Failure of Alzheimer's drug to cost Elan $117m
THE FAILURE of one of its potential Alzheimer’s treatments to get through clinical trials will cost Elan $117 million, the pharmaceutical group said yesterday.
Dublin-listed Elan’s partners, Pfizer and Johnson Johnson, confirmed yesterday they were abandoning the development of bapineuzumab intravenous, a potential treatment for Alzheimer’s Disease, after it failed to pass a second round of clinical tests.
Elan said in a statement that the decision would result in it taking a charge of $117.4 million in its third-quarter results to account for its investment in the development of the drug.
Both the statement and a spokesman pointed out yesterday that the decision also meant that Elan would no longer have to pay its share of the development costs.
The news sparked a sharp fall in Elan’s share price in Dublin. Its stock closed 8.75 per cent down at €8.43, its lowest since December last year.
Analysts yesterday said the news was disappointing for both investors and researchers.
Elan discovered the drug but three years ago enlisted Johnson Johnson and Pfizers as partners to develop it. If it had been successful the Irish company stood to get 20 per cent of any revenues generated.
The three are continuing to fund and work on the development of three other possible Alzheimer’s treatments – a different version of bapineuzumab, a potential vaccine against the disease known as ACC001, and a third substance called AAB003.

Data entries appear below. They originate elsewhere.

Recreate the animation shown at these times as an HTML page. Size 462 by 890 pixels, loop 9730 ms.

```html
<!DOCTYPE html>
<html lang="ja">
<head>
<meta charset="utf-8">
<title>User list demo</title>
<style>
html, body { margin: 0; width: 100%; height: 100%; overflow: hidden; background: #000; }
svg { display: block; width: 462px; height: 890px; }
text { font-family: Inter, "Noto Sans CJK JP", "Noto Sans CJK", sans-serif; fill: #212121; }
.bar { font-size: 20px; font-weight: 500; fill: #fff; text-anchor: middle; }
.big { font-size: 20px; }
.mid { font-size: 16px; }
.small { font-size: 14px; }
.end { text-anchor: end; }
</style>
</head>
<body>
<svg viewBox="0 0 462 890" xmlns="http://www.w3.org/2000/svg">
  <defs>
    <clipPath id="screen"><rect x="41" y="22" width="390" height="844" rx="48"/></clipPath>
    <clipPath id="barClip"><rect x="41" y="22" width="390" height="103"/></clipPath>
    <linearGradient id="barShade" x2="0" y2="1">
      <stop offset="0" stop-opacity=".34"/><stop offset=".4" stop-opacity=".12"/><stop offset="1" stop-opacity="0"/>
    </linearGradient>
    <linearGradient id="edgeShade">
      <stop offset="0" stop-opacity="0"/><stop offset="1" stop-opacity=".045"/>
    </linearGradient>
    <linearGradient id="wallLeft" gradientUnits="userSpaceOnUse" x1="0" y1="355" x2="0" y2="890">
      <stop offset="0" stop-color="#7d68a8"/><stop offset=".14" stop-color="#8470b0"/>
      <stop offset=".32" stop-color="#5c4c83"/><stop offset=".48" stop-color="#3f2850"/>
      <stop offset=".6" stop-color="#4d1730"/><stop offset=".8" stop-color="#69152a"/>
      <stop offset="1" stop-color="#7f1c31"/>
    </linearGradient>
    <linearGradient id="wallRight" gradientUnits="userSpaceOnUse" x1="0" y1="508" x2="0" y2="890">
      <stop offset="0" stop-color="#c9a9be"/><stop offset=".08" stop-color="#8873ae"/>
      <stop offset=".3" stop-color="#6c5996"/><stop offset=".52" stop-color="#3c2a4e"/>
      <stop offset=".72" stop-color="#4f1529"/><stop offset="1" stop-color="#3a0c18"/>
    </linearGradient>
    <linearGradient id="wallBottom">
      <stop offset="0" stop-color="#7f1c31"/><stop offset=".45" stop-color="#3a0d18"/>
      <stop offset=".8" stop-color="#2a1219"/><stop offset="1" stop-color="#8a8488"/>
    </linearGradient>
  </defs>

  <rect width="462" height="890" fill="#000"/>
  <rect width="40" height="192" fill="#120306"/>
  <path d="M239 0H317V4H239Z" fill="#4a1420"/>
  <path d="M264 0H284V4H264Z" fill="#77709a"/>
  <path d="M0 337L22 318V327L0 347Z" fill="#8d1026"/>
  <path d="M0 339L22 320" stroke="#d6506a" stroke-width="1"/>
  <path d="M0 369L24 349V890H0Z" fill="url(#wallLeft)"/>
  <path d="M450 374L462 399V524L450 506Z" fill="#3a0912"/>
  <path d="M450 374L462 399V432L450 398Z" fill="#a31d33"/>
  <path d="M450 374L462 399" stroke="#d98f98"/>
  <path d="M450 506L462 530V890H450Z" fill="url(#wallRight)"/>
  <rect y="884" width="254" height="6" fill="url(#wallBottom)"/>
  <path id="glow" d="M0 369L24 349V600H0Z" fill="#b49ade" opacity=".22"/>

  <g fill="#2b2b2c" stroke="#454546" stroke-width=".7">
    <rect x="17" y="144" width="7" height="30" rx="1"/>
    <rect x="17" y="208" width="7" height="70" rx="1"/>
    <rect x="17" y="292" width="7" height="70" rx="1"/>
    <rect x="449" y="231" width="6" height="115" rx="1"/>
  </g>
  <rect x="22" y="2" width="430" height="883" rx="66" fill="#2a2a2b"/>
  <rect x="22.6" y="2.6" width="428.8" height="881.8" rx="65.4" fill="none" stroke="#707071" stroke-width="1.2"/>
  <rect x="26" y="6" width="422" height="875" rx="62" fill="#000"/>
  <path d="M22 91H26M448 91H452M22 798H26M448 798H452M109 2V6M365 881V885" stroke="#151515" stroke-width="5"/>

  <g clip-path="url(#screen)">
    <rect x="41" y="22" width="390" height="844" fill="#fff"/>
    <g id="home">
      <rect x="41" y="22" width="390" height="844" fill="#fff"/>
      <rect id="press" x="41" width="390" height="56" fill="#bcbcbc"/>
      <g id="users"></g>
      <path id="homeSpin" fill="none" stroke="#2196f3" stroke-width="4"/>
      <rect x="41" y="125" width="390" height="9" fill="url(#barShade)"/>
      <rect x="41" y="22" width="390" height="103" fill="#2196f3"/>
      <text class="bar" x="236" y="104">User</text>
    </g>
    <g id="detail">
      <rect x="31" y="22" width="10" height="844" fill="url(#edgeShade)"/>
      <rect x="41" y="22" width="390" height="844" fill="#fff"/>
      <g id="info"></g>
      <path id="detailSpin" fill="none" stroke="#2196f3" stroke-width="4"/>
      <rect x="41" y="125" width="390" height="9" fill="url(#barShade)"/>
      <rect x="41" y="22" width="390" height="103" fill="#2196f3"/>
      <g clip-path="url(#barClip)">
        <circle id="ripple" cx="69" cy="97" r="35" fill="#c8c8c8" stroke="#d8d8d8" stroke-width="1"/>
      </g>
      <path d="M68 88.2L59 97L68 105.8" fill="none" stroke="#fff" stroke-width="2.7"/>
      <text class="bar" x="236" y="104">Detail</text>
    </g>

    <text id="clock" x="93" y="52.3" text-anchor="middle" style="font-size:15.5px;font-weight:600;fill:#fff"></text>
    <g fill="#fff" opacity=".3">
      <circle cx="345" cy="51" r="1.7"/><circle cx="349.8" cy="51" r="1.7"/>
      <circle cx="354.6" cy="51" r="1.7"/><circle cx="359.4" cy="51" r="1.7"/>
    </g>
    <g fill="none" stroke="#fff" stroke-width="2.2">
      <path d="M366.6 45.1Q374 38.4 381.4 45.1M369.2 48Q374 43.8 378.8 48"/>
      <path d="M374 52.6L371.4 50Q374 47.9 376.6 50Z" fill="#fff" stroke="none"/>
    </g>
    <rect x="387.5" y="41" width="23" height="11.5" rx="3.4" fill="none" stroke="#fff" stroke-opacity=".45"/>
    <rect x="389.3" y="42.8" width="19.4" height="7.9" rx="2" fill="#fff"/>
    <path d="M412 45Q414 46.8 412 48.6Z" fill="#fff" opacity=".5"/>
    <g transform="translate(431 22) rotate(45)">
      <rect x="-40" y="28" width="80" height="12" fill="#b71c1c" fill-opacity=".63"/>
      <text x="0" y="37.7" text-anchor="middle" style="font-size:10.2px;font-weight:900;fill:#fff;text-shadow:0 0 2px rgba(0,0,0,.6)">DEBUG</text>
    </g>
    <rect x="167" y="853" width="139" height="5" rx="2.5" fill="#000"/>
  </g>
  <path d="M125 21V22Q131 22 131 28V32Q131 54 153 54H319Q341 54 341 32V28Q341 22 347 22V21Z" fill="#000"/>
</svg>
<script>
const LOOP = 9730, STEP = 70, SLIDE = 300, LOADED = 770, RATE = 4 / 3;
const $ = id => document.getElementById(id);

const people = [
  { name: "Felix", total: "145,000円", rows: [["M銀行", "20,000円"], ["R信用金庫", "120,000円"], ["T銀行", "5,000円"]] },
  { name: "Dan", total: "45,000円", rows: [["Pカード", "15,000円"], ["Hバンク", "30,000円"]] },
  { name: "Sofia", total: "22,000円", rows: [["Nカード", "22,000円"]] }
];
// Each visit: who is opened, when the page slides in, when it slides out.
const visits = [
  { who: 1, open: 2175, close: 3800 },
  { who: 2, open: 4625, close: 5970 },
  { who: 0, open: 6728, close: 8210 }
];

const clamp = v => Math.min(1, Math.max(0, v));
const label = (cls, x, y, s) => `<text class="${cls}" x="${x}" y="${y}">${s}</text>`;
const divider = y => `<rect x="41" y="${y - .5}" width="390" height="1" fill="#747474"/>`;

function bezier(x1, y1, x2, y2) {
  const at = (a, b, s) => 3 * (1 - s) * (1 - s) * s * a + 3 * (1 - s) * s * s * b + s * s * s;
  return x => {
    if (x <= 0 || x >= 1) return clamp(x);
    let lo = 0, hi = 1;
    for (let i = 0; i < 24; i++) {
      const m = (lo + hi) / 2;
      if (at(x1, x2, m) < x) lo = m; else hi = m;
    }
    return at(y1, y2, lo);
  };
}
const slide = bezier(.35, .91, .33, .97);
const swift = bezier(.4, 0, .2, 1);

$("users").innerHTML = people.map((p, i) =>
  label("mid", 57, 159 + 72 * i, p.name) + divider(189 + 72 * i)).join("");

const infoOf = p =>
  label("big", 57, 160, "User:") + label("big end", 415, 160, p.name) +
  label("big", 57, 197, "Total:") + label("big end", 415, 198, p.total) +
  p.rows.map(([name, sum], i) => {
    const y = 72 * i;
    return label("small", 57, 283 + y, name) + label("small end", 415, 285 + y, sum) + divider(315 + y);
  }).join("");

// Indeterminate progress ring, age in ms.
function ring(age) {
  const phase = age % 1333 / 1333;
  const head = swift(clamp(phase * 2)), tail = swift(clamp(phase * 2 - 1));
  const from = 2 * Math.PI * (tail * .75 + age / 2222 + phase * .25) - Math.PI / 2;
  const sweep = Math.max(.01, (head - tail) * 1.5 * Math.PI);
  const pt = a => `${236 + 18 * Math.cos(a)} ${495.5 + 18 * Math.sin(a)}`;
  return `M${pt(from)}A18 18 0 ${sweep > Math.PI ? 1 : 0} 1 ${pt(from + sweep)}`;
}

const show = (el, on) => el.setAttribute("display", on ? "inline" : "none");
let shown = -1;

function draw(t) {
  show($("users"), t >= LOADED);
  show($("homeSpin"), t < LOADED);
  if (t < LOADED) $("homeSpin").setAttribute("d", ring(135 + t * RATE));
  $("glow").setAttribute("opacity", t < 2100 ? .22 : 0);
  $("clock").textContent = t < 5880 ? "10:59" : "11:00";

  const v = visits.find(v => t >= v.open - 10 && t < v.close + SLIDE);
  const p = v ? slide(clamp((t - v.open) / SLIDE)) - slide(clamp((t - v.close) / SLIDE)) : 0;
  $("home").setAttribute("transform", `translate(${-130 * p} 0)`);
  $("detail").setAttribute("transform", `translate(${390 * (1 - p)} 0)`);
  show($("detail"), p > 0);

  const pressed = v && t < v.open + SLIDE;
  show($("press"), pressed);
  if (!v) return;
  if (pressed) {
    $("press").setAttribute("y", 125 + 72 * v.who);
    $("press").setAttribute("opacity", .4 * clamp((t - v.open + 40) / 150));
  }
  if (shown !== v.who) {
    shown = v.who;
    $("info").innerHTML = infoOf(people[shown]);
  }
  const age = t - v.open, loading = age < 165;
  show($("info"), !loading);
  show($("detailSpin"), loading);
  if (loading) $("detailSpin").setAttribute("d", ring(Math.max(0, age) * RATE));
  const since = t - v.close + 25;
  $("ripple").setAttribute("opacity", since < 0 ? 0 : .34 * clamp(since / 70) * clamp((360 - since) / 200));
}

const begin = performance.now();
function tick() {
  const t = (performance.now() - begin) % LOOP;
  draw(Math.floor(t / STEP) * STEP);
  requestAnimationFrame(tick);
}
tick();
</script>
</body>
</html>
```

Elan owns 49.9 per cent of Janssen AI, which Johnson Johnson established to work with Pfizer on Alzheimer’s treatments. Elan owns 25 per cent of the overall venture, and is entitled to a share of revenues should any of the drugs be commercialised.
Bapineuzumab intravenous was designed to treat mild to moderate Alzheimer’s. The substance broke down deposits that build up on the brains of patients with the disease.
The three companies believed that tackling this symptom was key to treating the progress of the disease. However, clinical trials found that it failed to improve symptoms in the second of four scheduled clinical trials.
Elan chief executive Kelly Martin said the group would continue to focus on Tysabri, the multiple sclerosis treatment that it sells in partnership with Biogen.
A spokesman said yesterday that this is expected to deliver revenues of €3 billion by 2016. At this stage more than 69,000 patients are using the treatment. That figure is expected to grow by 15 per cent this year.
He added that the group would continue to work on strengthening its balance sheet. It had reduced debts to $600 million from $3 billion over the last three years.
The market for a successful Alzheimer’s treatment is potentially worth multiple billions as more people are living longer in developed countries. The disease mainly affects older people.
Eli Lilly, which has a manufacturing operation in Cork, is due to produce trial results for another Alzheimer’s treatment.